U.S. Coast Guard officials will oversee cleanup of tar “patties” that washed up on Cocoa Beach this week and were in the process of arranging the cleanup Thursday afternoon.
“There’s no specific spill or release tied to it,” said Steve Lehmann, a spokesman for the Coast Guard. “They seem to be pretty naturally occurring. As we move forward, there might be some testing involved.”
The first priority is cleaning up the tar, Lehmann said.
City fire officials were staging the cleanup Thursday afternoon and an Orlando contractor was expected to finish the cleanup by Thursday evening, said Melissa Byron, the city’s director of marketing and economic development.
Pancake-sized globs of tar dotted the beach between 4th Street South and 9th Street South.
The tar stuck to toes Thursday and blighted the Space Coast’s most popular beach for tourists.
While it’s often difficult to pinpoint an exact cause, an offshore oil spill or natural upwelling are thought to be the typical causes of the tar on the beach. The larger chunks could be a result of the manner in which the oil clumped together after the spill or upwelling.

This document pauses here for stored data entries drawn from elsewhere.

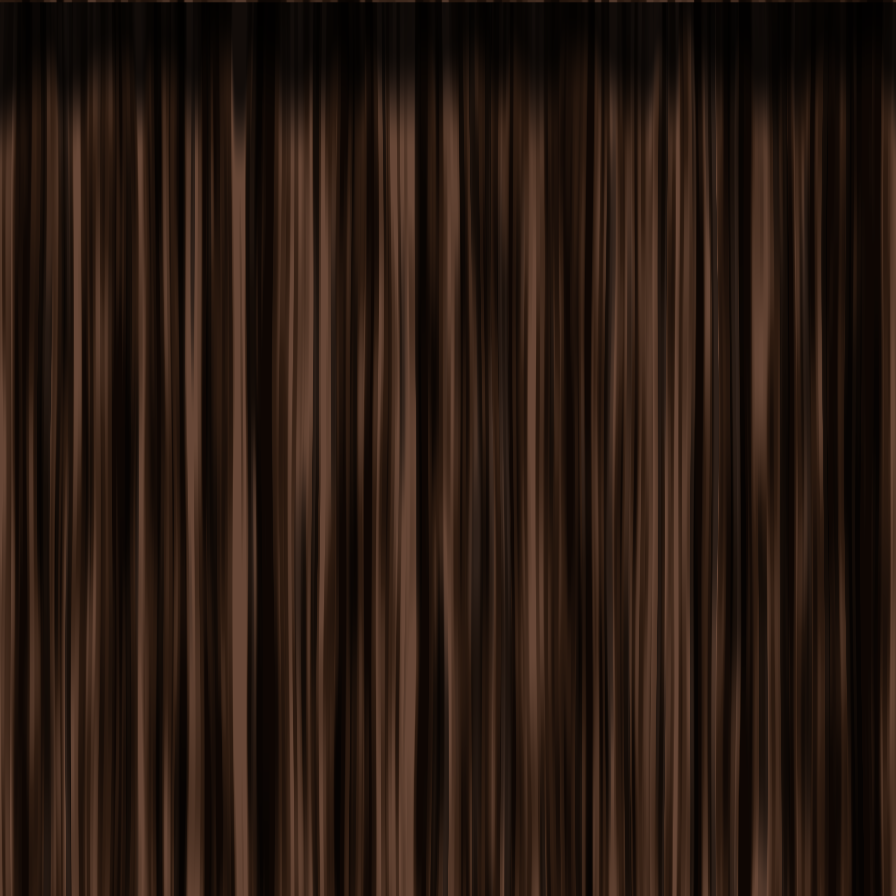
This texture is drawn by a Shadertoy shader. Its source:

```glsl
// Draws dark brown, vertically streaked strands with a shadowed top edge.

const vec3 DEEP_BROWN = vec3(0.045, 0.020, 0.010);
const vec3 WARM_BROWN = vec3(0.190, 0.112, 0.066);
const vec3 PALE_BROWN = vec3(0.405, 0.280, 0.215);

float hash(float cell, float seed) {
    return fract(sin(cell * 127.1 + seed * 311.7) * 43758.5);
}

// Slow change of brightness along one strand, about -1 to 1.
float lengthWave(float y, float rate, float phase) {
    return 0.6 * sin(y * rate + phase)
         + 0.4 * sin(y * rate * 2.3 + phase * 3.7);
}

// Cellular noise across x: jittered strands with soft borders.
float strands(vec2 uv, float count, float rate, float seed) {
    float x = uv.x * count;
    float cell = floor(x);
    float total = 0.0;
    float weightSum = 0.0;
    for (int i = -1; i <= 1; i++) {
        float id = cell + float(i);
        float offset = x - id - mix(0.15, 0.85, hash(id, seed));
        float weight = exp(-9.0 * offset * offset);
        float phase = 6.283 * hash(id, seed + 1.3);
        float tone = hash(id, seed + 2.6) + 0.24 * lengthWave(uv.y, rate, phase);
        total += weight * tone;
        weightSum += weight;
    }
    return total / weightSum;
}

vec3 strandColor(float tone) {
    vec3 shadowSide = mix(DEEP_BROWN, WARM_BROWN, smoothstep(-0.1, 0.6, tone));
    return mix(shadowSide, PALE_BROWN, clamp(2.0 * tone - 1.0, 0.0, 1.0));
}

void mainImage(out vec4 fragColor, in vec2 fragCoord) {
    vec2 uv = fragCoord / iResolution.xy;

    // Slight sideways drift, so strands taper and lean.
    vec2 p = uv;
    p.x += 0.0025 * lengthWave(uv.y, 4.0, uv.x * 19.0);

    // Broad clumps, strands and fine fibres.
    float clumps = strands(p, 17.0, 7.0, 1.0);
    float locks = strands(p, 62.0, 6.0, 5.0);
    float hairs = strands(p, 125.0, 8.0, 9.0);
    float fibres = strands(p, 235.0, 10.0, 14.0);
    float tone = 0.13 * clumps + 0.27 * locks + 0.35 * hairs + 0.25 * fibres;
    tone = clamp(0.5 + 2.1 * (tone - 0.49), 0.0, 1.0);
    vec3 color = strandColor(tone);

    // Narrow dark gaps between some strands.
    float gap = smoothstep(0.30, 0.05, strands(p, 160.0, 5.0, 21.0));
    color *= 1.0 - 0.55 * gap;

    // Uneven shadow falling from the top.
    float shadowEdge = uv.y + 0.07 * (locks - 0.5) + 0.05 * (clumps - 0.5);
    color *= mix(1.0, 0.17, smoothstep(0.84, 0.95, shadowEdge));

    // Thin broken line of light at the very top.
    float rim = smoothstep(0.9965, 0.9985, uv.y);
    color = mix(color, 0.8 * strandColor(hairs), rim);

    fragColor = vec4(color, 1.0);
}
```
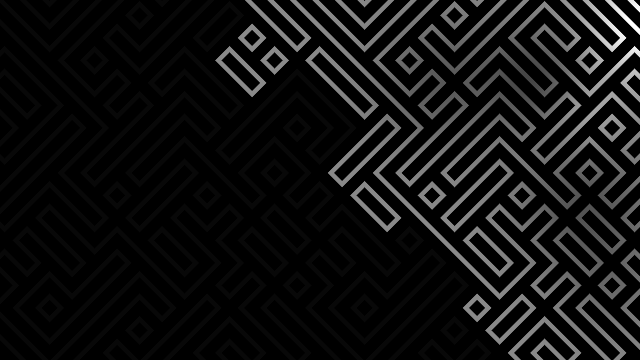
Write a Shadertoy shader that draws this background.

```glsl
const float ROWS = 16.0;        // cells per canvas height
const float PERIOD = 14.0;      // cells before the maze repeats
const float HALF_STROKE = 0.1;  // in cells
const float DIM_SHADE = 0.033;
const vec2 GRID_SHIFT = vec2(0.204, 0.315);

float hash(vec2 p) {
    vec3 q = fract(p.xyx * vec3(0.1031, 0.1030, 0.0973));
    q += dot(q, q.yzx + 33.33);
    return fract((q.x + q.y) * q.z);
}

// Diagonal axes: x runs down the falling diagonal, y up the rising one
vec2 toDiagonal(vec2 grid) {
    return vec2(grid.x - grid.y + 15.0, grid.x + grid.y - 15.0);
}

// Stepped border between the dim and the lit part of the maze
bool isLit(vec2 diagonal) {
    float along = diagonal.x;
    float border = 11.0;
    border -= 4.0 * step(11.0, along);
    border += 4.0 * step(15.0, along);
    border -= 4.0 * step(21.0, along);
    border += 2.0 * step(27.0, along);
    border -= 2.0 * step(33.0, along);
    return diagonal.y > border;
}

bool borderCrosses(vec2 diagonal, vec2 halfStep) {
    return isLit(diagonal + halfStep) != isLit(diagonal - halfStep);
}

// Random slant: blocks of two by two agree, and a few cells flip
float randomSlant(vec2 cell) {
    vec2 tile = mod(cell, PERIOD);
    float block = hash(floor(tile / 2.0) + 5.0) < 0.5 ? -1.0 : 1.0;
    float flip = hash(tile + 31.0) > 0.82 ? -1.0 : 1.0;
    return block * flip;
}

// Slant of a cell: -1 rises to the right, +1 falls to the right.
// Cells on the border follow it, so that no strand crosses over.
float slant(vec2 cell) {
    vec2 diagonal = toDiagonal(cell + 0.5);
    if (borderCrosses(diagonal, vec2(0.0, 0.5))) return 1.0;
    if (borderCrosses(diagonal, vec2(0.5, 0.0))) return -1.0;
    return randomSlant(cell);
}

float glow(vec2 p, vec2 centre, float radius) {
    vec2 d = (p - centre) / radius;
    return exp(-dot(d, d));
}

// Soft light and shade across the lit strokes
float litShade(vec2 p) {
    float shade = 0.54;
    shade += 0.50 * glow(p, vec2(1.78, 0.93), 0.14);
    shade += 0.16 * glow(p, vec2(1.62, 0.69), 0.11);
    shade -= 0.19 * glow(p, vec2(1.22, 0.77), 0.18);
    shade -= 0.26 * glow(p, vec2(1.49, 0.78), 0.13);
    shade -= 0.21 * glow(p, vec2(1.62, 0.43), 0.18);
    shade -= 0.10 * glow(p, vec2(1.70, 0.20), 0.15);
    return clamp(shade, 0.0, 1.0);
}

void mainImage(out vec4 fragColor, in vec2 fragCoord) {
    vec2 p = fragCoord / iResolution.y;
    vec2 grid = p * ROWS - GRID_SHIFT;
    vec2 cell = floor(grid);
    vec2 local = grid - cell - 0.5;

    // Two parallel strands join the side midpoints of each cell
    float across = local.y + slant(cell) * local.x;
    float dist = abs(abs(across) - 0.5) * inversesqrt(2.0);
    float pixel = ROWS / iResolution.y;
    float stroke = 1.0 - smoothstep(-0.5 * pixel, 0.5 * pixel, dist - HALF_STROKE);

    float shade = isLit(toDiagonal(grid)) ? litShade(p) : DIM_SHADE;
    fragColor = vec4(vec3(shade * stroke), 1.0);
}
```
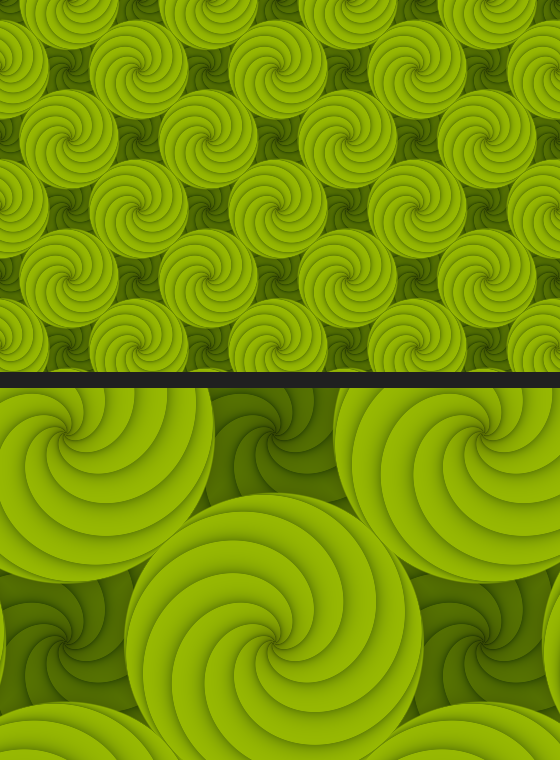
Top: the whole. Bottom: its middle third, enlarged.
Write a WebGL 2 fragment shader that draws this pattern.

```glsl
#version 300 es
precision highp float;
// Staggered lime discs of spiral blades above a darker layer of the same swirls.

#define PERIOD 0.2487               // repeat, as a share of canvas width
#define ORIGIN vec2(0.2477, 0.5400) // centre of one upper disc
#define RADIUS 0.3586               // disc radius, in repeats
#define BLADES 8.0
#define CURL 1.8                    // winding towards the rim
#define HOOK 0.55                   // extra winding at the centre
#define TILT 0.16                   // rotation of every swirl
#define LIT vec3(0.597, 0.728, 0.008)
#define SHADED vec3(0.410, 0.530, 0.015)
#define DEEP_LIT vec3(0.350, 0.462, 0.010)
#define DEEP_SHADED vec3(0.215, 0.325, 0.010)

uniform vec2 u_resolution;
out vec4 fragColor;

const float TAU = 6.2831853;

// Offset from the nearest centre of a staggered square lattice.
vec2 nearestCentre(vec2 q) {
    vec2 corner = fract(q + 0.5) - 0.5;
    vec2 middle = fract(q) - 0.5;
    return dot(corner, corner) < dot(middle, middle) ? corner : middle;
}

// Shadow cast outward by each spiral blade edge; p has unit disc radius.
float bladeShadow(vec2 p, float falloff, float pixel) {
    float r = clamp(length(p), 0.004, 0.998);
    float turn = CURL * asin(r) + HOOK * log(r) - TILT;
    float t = fract((turn - atan(p.y, p.x)) * BLADES / TAU);

    // Width of one pixel measured across the blade, for a smooth edge.
    float slope = CURL * inversesqrt(1.0 - r * r) + HOOK / r;
    float w = min(length(vec2(slope, 1.0 / r)) * BLADES / TAU * pixel, 0.5);
    return max(exp(-falloff * t), smoothstep(1.0 - w, 1.0, t));
}

// Colour of one swirl, darkening into its centre.
vec3 swirl(vec2 p, vec3 lit, vec3 shaded, float falloff, float pixel) {
    float core = exp(-9.0 * length(p));
    vec3 colour = mix(lit, shaded, bladeShadow(p, falloff, pixel));
    return colour * (1.0 - 0.42 * core);
}

void main() {
    vec2 q = (gl_FragCoord.xy / u_resolution.x - ORIGIN) / PERIOD;
    float pixel = 1.0 / (u_resolution.x * PERIOD * RADIUS);
    vec2 upper = nearestCentre(q) / RADIUS;
    vec2 lower = nearestCentre(q + vec2(0.5, 0.0)) / RADIUS;

    // Lower layer, seen through the gaps.
    vec3 colour = swirl(lower, DEEP_LIT, DEEP_SHADED, 5.0, pixel);

    // Soft contact shadow around the upper discs.
    float rim = length(upper) - 1.0;
    colour *= 1.0 - 0.14 * exp(-14.0 * max(rim, 0.0));

    // Upper layer.
    vec3 disc = swirl(upper, LIT, SHADED, 4.0, pixel);
    colour = mix(colour, disc, 1.0 - smoothstep(-pixel, pixel, rim));

    fragColor = vec4(colour, 1.0);
}
```
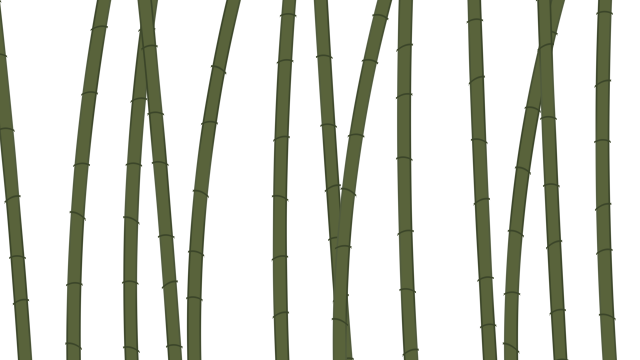
Reproduce this pattern procedurally as a Shadertoy shader.

```glsl
// Draws slender, jointed green bamboo stalks leaning across a white ground.

const int STALKS = 13;
const float HALF_WIDTH = 0.0195;     // lengths are fractions of the canvas height
const float OUTLINE = 0.0047;
const float JOINT_THICKNESS = 0.0023;
const float JOINT_SPACING = 0.172;

const vec3 WHITE = vec3(1.0);
const vec3 STEM_GREEN = vec3(0.35, 0.39, 0.23);
const vec3 DARK_GREEN = vec3(0.23, 0.27, 0.16);
const vec3 RIM_GREEN = vec3(0.32, 0.36, 0.24);

float hash(vec2 p) {
    vec3 q = fract(vec3(p.xyx) * 0.1031);
    q += dot(q, q.yzx + 33.33);
    return fract((q.x + q.y) * q.z);
}

// Smooth one-dimensional noise along a stalk
float noise(float x, float seed) {
    float cell = floor(x);
    return mix(hash(vec2(cell, seed)), hash(vec2(cell + 1.0, seed)),
               smoothstep(0.0, 1.0, x - cell));
}

// Coverage of the region where distance is negative
float inside(float distance, float pixel) {
    return smoothstep(0.75, -0.75, distance / pixel);
}

// Lean from bottom to top
float stalkLean(float id) {
    return 0.02 - 0.11 * cos(2.2 * id);
}

// Sideways bulge at mid height
float stalkBow(float id) {
    return -0.014 - 0.2 * stalkLean(id) + 0.02 * (hash(vec2(id, 7.0)) - 0.5);
}

// Centre line position in x and its slope in y, at height y
vec2 stalkCentre(float id, float y, float aspect) {
    float lean = stalkLean(id);
    float bow = stalkBow(id);
    float middle = (id + 0.5) * aspect / float(STALKS) + 0.05 * sin(1.6 * id - 0.96);
    float x = middle + lean * (y - 0.5) + bow * (4.0 * y * (1.0 - y) - 0.5);
    return vec2(x, lean + bow * (4.0 - 8.0 * y));
}

// Distance to the arched, tilted joint nearest to height y
float jointDistance(float across, float y, float id) {
    float scaled = y / JOINT_SPACING + hash(vec2(id, 3.0));
    float cell = floor(scaled);
    float centre = 0.5 + 0.36 * (hash(vec2(cell, id + 20.0)) - 0.5);
    float tilt = 0.013 * (hash(vec2(cell, id + 50.0)) - 0.45) - 0.04 * stalkLean(id);
    float u = across / HALF_WIDTH;
    float line = tilt * u + 0.0045 * (1.0 - u * u);
    float along = (scaled - cell - centre) * JOINT_SPACING - line;
    float stroke = abs(along) / sqrt(1.0 + pow(tilt / HALF_WIDTH, 2.0)) - JOINT_THICKNESS;
    return max(stroke, abs(across) - 1.16 * HALF_WIDTH);
}

// Paints one outlined stalk over the colour below it
vec3 paintStalk(vec3 below, vec2 p, float id, float aspect, float pixel) {
    vec2 centre = stalkCentre(id, p.y, aspect);
    float across = (p.x - centre.x) / sqrt(1.0 + centre.y * centre.y);
    float halfWidth = HALF_WIDTH * (0.97 + 0.06 * noise(p.y * 5.0, id + 80.0));
    float edge = abs(across) - halfWidth;

    // Each side's outline drifts between dark and softer green
    float side = across < 0.0 ? 100.0 : 130.0;
    float darkness = noise(p.y * 4.0, id + side);
    darkness = smoothstep(0.1, 0.65, darkness + (across < 0.0 ? -0.08 : 0.08));
    vec3 outline = mix(RIM_GREEN, DARK_GREEN, darkness);

    vec3 stalk = mix(outline, STEM_GREEN, inside(edge + OUTLINE, pixel));
    vec3 colour = mix(below, stalk, inside(edge, pixel));
    return mix(colour, DARK_GREEN, inside(jointDistance(across, p.y, id), pixel));
}

void mainImage(out vec4 fragColor, in vec2 fragCoord) {
    float pixel = 1.0 / iResolution.y;
    float aspect = iResolution.x * pixel;
    vec2 p = fragCoord * pixel;

    // Later stalks pass in front of earlier ones
    vec3 colour = WHITE;
    for (int i = 0; i < STALKS; i++) {
        colour = paintStalk(colour, p, float(i), aspect, pixel);
    }
    fragColor = vec4(colour, 1.0);
}
```
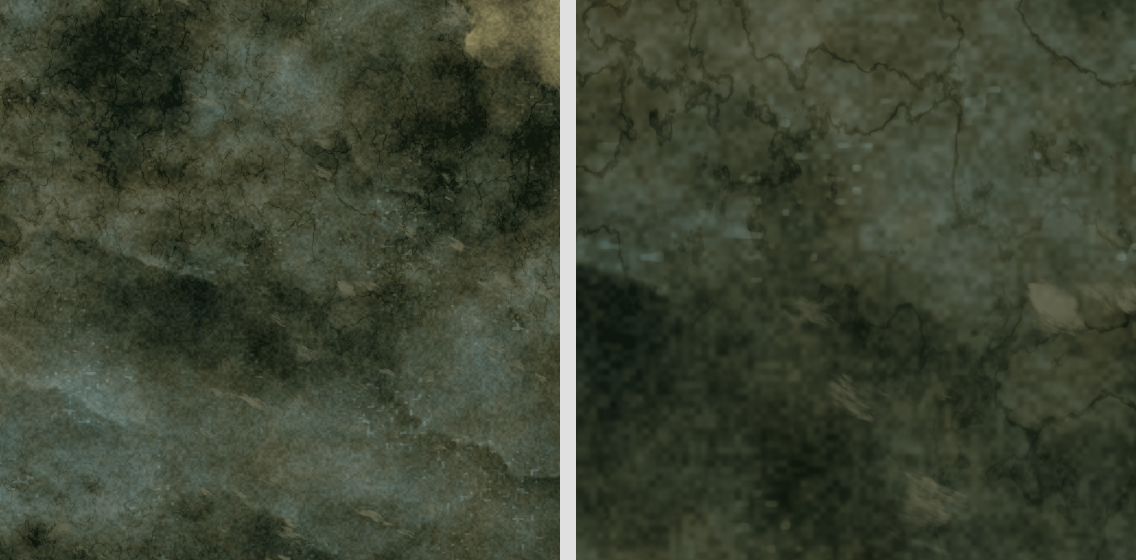
Left, the full canvas; right, a detail of the centre.
A Shadertoy shader for this texture:

```glsl
// Dark weathered rock face: mossy hollows, slanted ledges, pale mineral streaks.

float hash(vec2 p) {
    vec3 h = fract(vec3(p.xyx) * 0.1031);
    h += dot(h, h.yzx + 33.33);
    return fract((h.x + h.y) * h.z);
}

float noise(vec2 p) {
    vec2 cell = floor(p), f = fract(p);
    f = f * f * f * (f * (f * 6.0 - 15.0) + 10.0);
    return mix(mix(hash(cell), hash(cell + vec2(1, 0)), f.x),
               mix(hash(cell + vec2(0, 1)), hash(cell + vec2(1, 1)), f.x), f.y);
}

// Fractal noise centred on zero
float fbm(vec2 p) {
    float sum = 0.0, weight = 0.5;
    for (int i = 0; i < 6; i++) {
        sum += weight * (noise(p) - 0.5);
        p = mat2(1.6, 1.2, -1.2, 1.6) * p + 7.3;
        weight *= 0.54;
    }
    return sum;
}

// Soft elliptical hollow
float hollow(vec2 p, vec2 centre, vec2 size) {
    vec2 d = (p - centre) / size;
    return exp(-dot(d, d));
}

void mainImage(out vec4 fragColor, in vec2 fragCoord) {
    vec2 uv = fragCoord / iResolution.xy;
    vec2 warp = vec2(fbm(uv * 4.0 + 3.0), fbm(uv * 4.0 + 21.0));
    vec2 q = uv + 0.12 * warp;

    // Broad light and shade
    float rugged = smoothstep(-0.15, 0.18, fbm(q * 3.0 + 40.0) + 0.2 * (uv.y - 0.5));
    float tone = 0.67 + 1.25 * fbm(q * 4.5 + 11.0);

    // Rough lumps and fine cracks, stronger in rugged patches
    vec2 r = uv + 0.04 * warp;
    tone += mix(0.45, 1.0, rugged) * fbm(r * vec2(19.0, 23.0));
    float crack = abs(fbm(r * vec2(26.0, 20.0) + 52.0));
    tone -= 0.32 * rugged * (1.0 - smoothstep(0.0, 0.05, crack));

    // Slanted ledges: lit upper side, sharp shadow below
    float across = dot(q, vec2(1.5, 3.0)) + 0.9 * fbm(uv * 3.0 + 60.0);
    float s = fract(across);
    float ledge = smoothstep(0.0, 0.05, s) * (1.0 - s) - 0.45;
    float ledgeMask = smoothstep(-0.12, 0.12, fbm(uv * 4.0 + 75.0) - 0.2 * (uv.y - 0.5));
    tone += 0.55 * ledge * ledgeMask;

    // Deep hollows
    vec2 w = uv + 0.16 * warp + 0.05 * fbm(uv * 18.0);
    tone -= 0.46 * hollow(w, vec2(0.25, 0.91), vec2(0.22, 0.12));
    tone -= 0.62 * hollow(w, vec2(0.74, 0.78), vec2(0.11, 0.15));
    tone -= 0.46 * hollow(w, vec2(0.97, 0.74), vec2(0.09, 0.13));
    tone -= 0.44 * hollow(w, vec2(0.27, 0.43), vec2(0.17, 0.07));
    tone -= 0.38 * hollow(w, vec2(0.54, 0.37), vec2(0.13, 0.06));
    tone -= 0.62 * hollow(w, vec2(0.08, 0.01), vec2(0.20, 0.08));

    // Fine grain and bright flecks
    float grain = noise(uv * 256.0) + noise(uv * 140.0 + 9.0) - 1.0;
    tone += 0.27 * grain;
    float fleck = smoothstep(0.78, 0.96, noise(uv * vec2(120.0, 150.0) + 31.0));
    tone += 0.4 * fleck * smoothstep(-0.02, 0.15, fbm(uv * 7.0 + 90.0));
    tone = clamp(tone, -0.2, 1.5);

    // Olive shadows rising to grey-green stone
    vec3 shadow = vec3(0.11, 0.14, 0.09);
    vec3 olive = vec3(0.24, 0.26, 0.18);
    vec3 stone = vec3(0.34, 0.38, 0.32);
    vec3 col = tone < 0.5 ? mix(shadow, olive, tone * 2.0)
                          : mix(olive, stone, tone * 2.0 - 1.0);

    // Rusty brown against slate blue
    float hue = 0.8 * fbm(q * 6.0 + 120.0) + 0.2 * (uv.y - 0.5) + 0.45 * fbm(uv * 45.0);
    col += vec3(0.09, 0.0, -0.07) * hue * (0.3 + 0.7 * clamp(tone, 0.0, 1.0));

    // Pale slanted scuffs in scattered clusters
    vec2 slant = mat2(0.88, 0.47, -0.47, 0.88) * r;
    float scuff = smoothstep(0.17, 0.3, fbm(slant * vec2(16.0, 42.0) + 33.0));
    float cluster = smoothstep(0.0, 0.16, fbm(uv * 5.0 + 150.0));
    col = mix(col, vec3(0.47, 0.46, 0.36), 0.6 * scuff * cluster);

    // Sunlit tan stone in the upper corner
    float corner = uv.x + 0.75 * uv.y + 0.4 * warp.x + 0.2 * fbm(uv * 20.0);
    float lit = smoothstep(1.53, 1.57, corner) * smoothstep(0.82, 0.86, uv.y + 0.3 * warp.y);
    float mottle = 0.98 + 1.1 * fbm(r * 16.0) + 0.2 * grain;
    col = mix(col, vec3(0.43, 0.41, 0.28) * mottle, 0.9 * lit);

    fragColor = vec4(clamp(col, 0.0, 1.0), 1.0);
}
```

Ships burn fuel oil that’s difficult to distinguish from the crude that flows up naturally from the ocean floor.
Large vessels take on and release ocean water from their bilges to balance the ship. By federal and international law, ships are supposed to filter the oil from the bilge water before discharging at sea. The extracted oil is then reused, incinerated or off-loaded at port.
If the oil seeped up from the ocean floor, winds can blow it in from afar, not necessarily from a natural seep nearby.
READ MORE: http://www.floridatoday.com/story/news/local/environment/2015/11/05/tar-washes-up-on-cocoa-beach-brevard-county-florida/75207828/